## [TRY IT]
Each record that follows should be repeated exactly, minus any images.

## [GIVEN DATA]
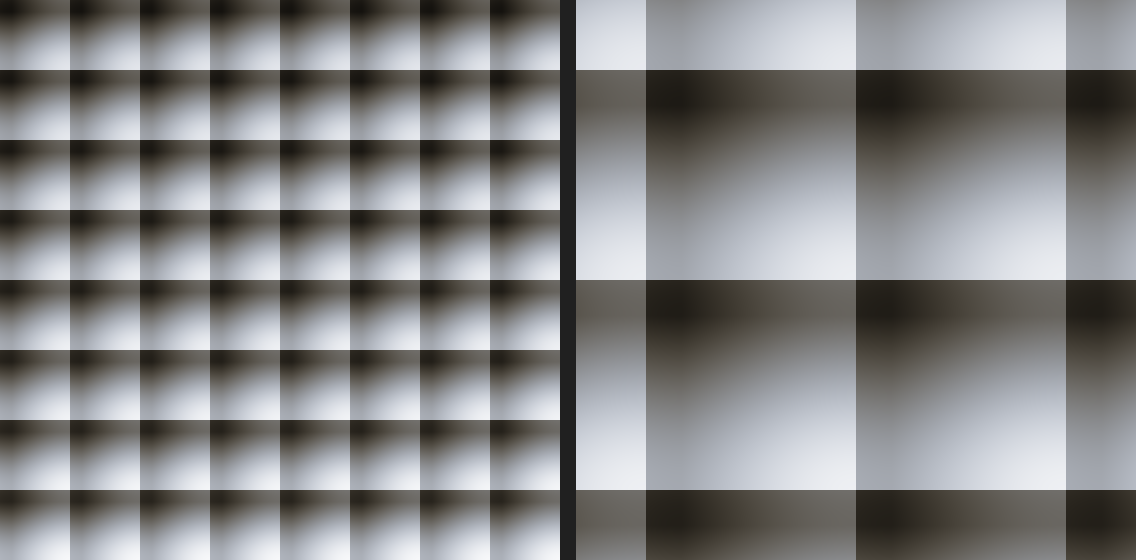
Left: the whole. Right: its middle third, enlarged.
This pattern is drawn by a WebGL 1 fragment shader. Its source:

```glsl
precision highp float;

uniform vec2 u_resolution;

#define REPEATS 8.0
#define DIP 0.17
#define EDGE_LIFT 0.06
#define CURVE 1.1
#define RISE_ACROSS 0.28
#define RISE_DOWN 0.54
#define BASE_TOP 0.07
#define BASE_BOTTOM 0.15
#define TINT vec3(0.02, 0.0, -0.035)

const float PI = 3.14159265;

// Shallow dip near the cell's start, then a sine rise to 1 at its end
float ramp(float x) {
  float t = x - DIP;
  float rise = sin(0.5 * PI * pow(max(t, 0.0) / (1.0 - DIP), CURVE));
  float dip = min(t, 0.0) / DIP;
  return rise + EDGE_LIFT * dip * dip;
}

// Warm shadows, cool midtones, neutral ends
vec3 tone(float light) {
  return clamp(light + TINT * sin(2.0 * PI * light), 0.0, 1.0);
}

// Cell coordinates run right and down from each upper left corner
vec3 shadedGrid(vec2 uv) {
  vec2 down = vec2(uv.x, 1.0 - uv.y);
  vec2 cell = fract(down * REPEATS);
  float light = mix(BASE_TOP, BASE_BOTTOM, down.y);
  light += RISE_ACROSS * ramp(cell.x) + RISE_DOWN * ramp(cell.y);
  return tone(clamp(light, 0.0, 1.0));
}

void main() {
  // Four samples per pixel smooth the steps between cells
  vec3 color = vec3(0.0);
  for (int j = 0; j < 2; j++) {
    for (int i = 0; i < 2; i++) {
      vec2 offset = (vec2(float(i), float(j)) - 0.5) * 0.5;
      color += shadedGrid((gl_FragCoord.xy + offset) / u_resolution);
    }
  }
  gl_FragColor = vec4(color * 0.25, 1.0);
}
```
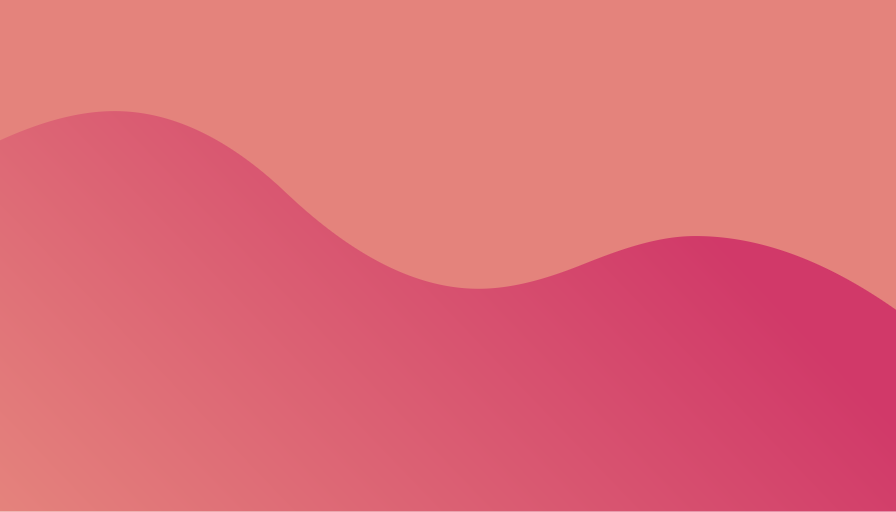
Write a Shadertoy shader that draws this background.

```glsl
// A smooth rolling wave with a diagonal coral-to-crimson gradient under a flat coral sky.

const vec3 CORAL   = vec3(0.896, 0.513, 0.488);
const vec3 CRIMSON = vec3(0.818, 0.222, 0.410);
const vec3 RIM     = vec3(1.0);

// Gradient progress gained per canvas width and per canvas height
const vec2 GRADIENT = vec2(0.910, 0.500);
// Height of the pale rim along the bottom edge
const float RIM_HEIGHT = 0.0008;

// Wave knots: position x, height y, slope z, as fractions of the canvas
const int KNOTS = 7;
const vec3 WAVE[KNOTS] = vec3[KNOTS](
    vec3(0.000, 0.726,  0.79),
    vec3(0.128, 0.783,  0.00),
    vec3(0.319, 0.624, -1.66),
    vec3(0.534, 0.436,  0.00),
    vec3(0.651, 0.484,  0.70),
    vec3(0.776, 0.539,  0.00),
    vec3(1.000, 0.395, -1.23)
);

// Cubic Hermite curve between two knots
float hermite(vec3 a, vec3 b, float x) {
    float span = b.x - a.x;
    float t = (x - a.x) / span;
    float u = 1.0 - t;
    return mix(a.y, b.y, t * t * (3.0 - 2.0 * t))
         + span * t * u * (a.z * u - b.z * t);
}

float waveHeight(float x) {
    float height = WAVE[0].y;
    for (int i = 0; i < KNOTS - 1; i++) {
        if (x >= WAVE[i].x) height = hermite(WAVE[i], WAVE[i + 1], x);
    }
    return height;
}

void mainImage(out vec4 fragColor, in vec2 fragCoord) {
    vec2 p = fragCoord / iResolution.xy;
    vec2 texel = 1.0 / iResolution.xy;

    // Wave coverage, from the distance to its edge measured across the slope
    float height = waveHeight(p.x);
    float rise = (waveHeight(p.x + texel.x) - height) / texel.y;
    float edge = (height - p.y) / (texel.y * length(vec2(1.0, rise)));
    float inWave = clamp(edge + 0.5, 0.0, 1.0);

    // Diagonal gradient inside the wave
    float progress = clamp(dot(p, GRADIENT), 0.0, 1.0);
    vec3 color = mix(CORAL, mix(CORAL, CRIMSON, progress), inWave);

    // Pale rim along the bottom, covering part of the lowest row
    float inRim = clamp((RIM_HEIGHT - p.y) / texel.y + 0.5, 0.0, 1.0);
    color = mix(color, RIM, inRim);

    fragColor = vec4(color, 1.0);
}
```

## [ANSWER SPACE]
Left: the whole. Right: its middle third, enlarged.
This pattern is drawn by a WebGL 1 fragment shader. Its source:

```glsl
precision highp float;

uniform vec2 u_resolution;

#define REPEATS 8.0
#define DIP 0.17
#define EDGE_LIFT 0.06
#define CURVE 1.1
#define RISE_ACROSS 0.28
#define RISE_DOWN 0.54
#define BASE_TOP 0.07
#define BASE_BOTTOM 0.15
#define TINT vec3(0.02, 0.0, -0.035)

const float PI = 3.14159265;

// Shallow dip near the cell's start, then a sine rise to 1 at its end
float ramp(float x) {
  float t = x - DIP;
  float rise = sin(0.5 * PI * pow(max(t, 0.0) / (1.0 - DIP), CURVE));
  float dip = min(t, 0.0) / DIP;
  return rise + EDGE_LIFT * dip * dip;
}

// Warm shadows, cool midtones, neutral ends
vec3 tone(float light) {
  return clamp(light + TINT * sin(2.0 * PI * light), 0.0, 1.0);
}

// Cell coordinates run right and down from each upper left corner
vec3 shadedGrid(vec2 uv) {
  vec2 down = vec2(uv.x, 1.0 - uv.y);
  vec2 cell = fract(down * REPEATS);
  float light = mix(BASE_TOP, BASE_BOTTOM, down.y);
  light += RISE_ACROSS * ramp(cell.x) + RISE_DOWN * ramp(cell.y);
  return tone(clamp(light, 0.0, 1.0));
}

void main() {
  // Four samples per pixel smooth the steps between cells
  vec3 color = vec3(0.0);
  for (int j = 0; j < 2; j++) {
    for (int i = 0; i < 2; i++) {
      vec2 offset = (vec2(float(i), float(j)) - 0.5) * 0.5;
      color += shadedGrid((gl_FragCoord.xy + offset) / u_resolution);
    }
  }
  gl_FragColor = vec4(color * 0.25, 1.0);
}
```
Write a Shadertoy shader that draws this background.

```glsl
// A smooth rolling wave with a diagonal coral-to-crimson gradient under a flat coral sky.

const vec3 CORAL   = vec3(0.896, 0.513, 0.488);
const vec3 CRIMSON = vec3(0.818, 0.222, 0.410);
const vec3 RIM     = vec3(1.0);

// Gradient progress gained per canvas width and per canvas height
const vec2 GRADIENT = vec2(0.910, 0.500);
// Height of the pale rim along the bottom edge
const float RIM_HEIGHT = 0.0008;

// Wave knots: position x, height y, slope z, as fractions of the canvas
const int KNOTS = 7;
const vec3 WAVE[KNOTS] = vec3[KNOTS](
    vec3(0.000, 0.726,  0.79),
    vec3(0.128, 0.783,  0.00),
    vec3(0.319, 0.624, -1.66),
    vec3(0.534, 0.436,  0.00),
    vec3(0.651, 0.484,  0.70),
    vec3(0.776, 0.539,  0.00),
    vec3(1.000, 0.395, -1.23)
);

// Cubic Hermite curve between two knots
float hermite(vec3 a, vec3 b, float x) {
    float span = b.x - a.x;
    float t = (x - a.x) / span;
    float u = 1.0 - t;
    return mix(a.y, b.y, t * t * (3.0 - 2.0 * t))
         + span * t * u * (a.z * u - b.z * t);
}

float waveHeight(float x) {
    float height = WAVE[0].y;
    for (int i = 0; i < KNOTS - 1; i++) {
        if (x >= WAVE[i].x) height = hermite(WAVE[i], WAVE[i + 1], x);
    }
    return height;
}

void mainImage(out vec4 fragColor, in vec2 fragCoord) {
    vec2 p = fragCoord / iResolution.xy;
    vec2 texel = 1.0 / iResolution.xy;

    // Wave coverage, from the distance to its edge measured across the slope
    float height = waveHeight(p.x);
    float rise = (waveHeight(p.x + texel.x) - height) / texel.y;
    float edge = (height - p.y) / (texel.y * length(vec2(1.0, rise)));
    float inWave = clamp(edge + 0.5, 0.0, 1.0);

    // Diagonal gradient inside the wave
    float progress = clamp(dot(p, GRADIENT), 0.0, 1.0);
    vec3 color = mix(CORAL, mix(CORAL, CRIMSON, progress), inWave);

    // Pale rim along the bottom, covering part of the lowest row
    float inRim = clamp((RIM_HEIGHT - p.y) / texel.y + 0.5, 0.0, 1.0);
    color = mix(color, RIM, inRim);

    fragColor = vec4(color, 1.0);
}
```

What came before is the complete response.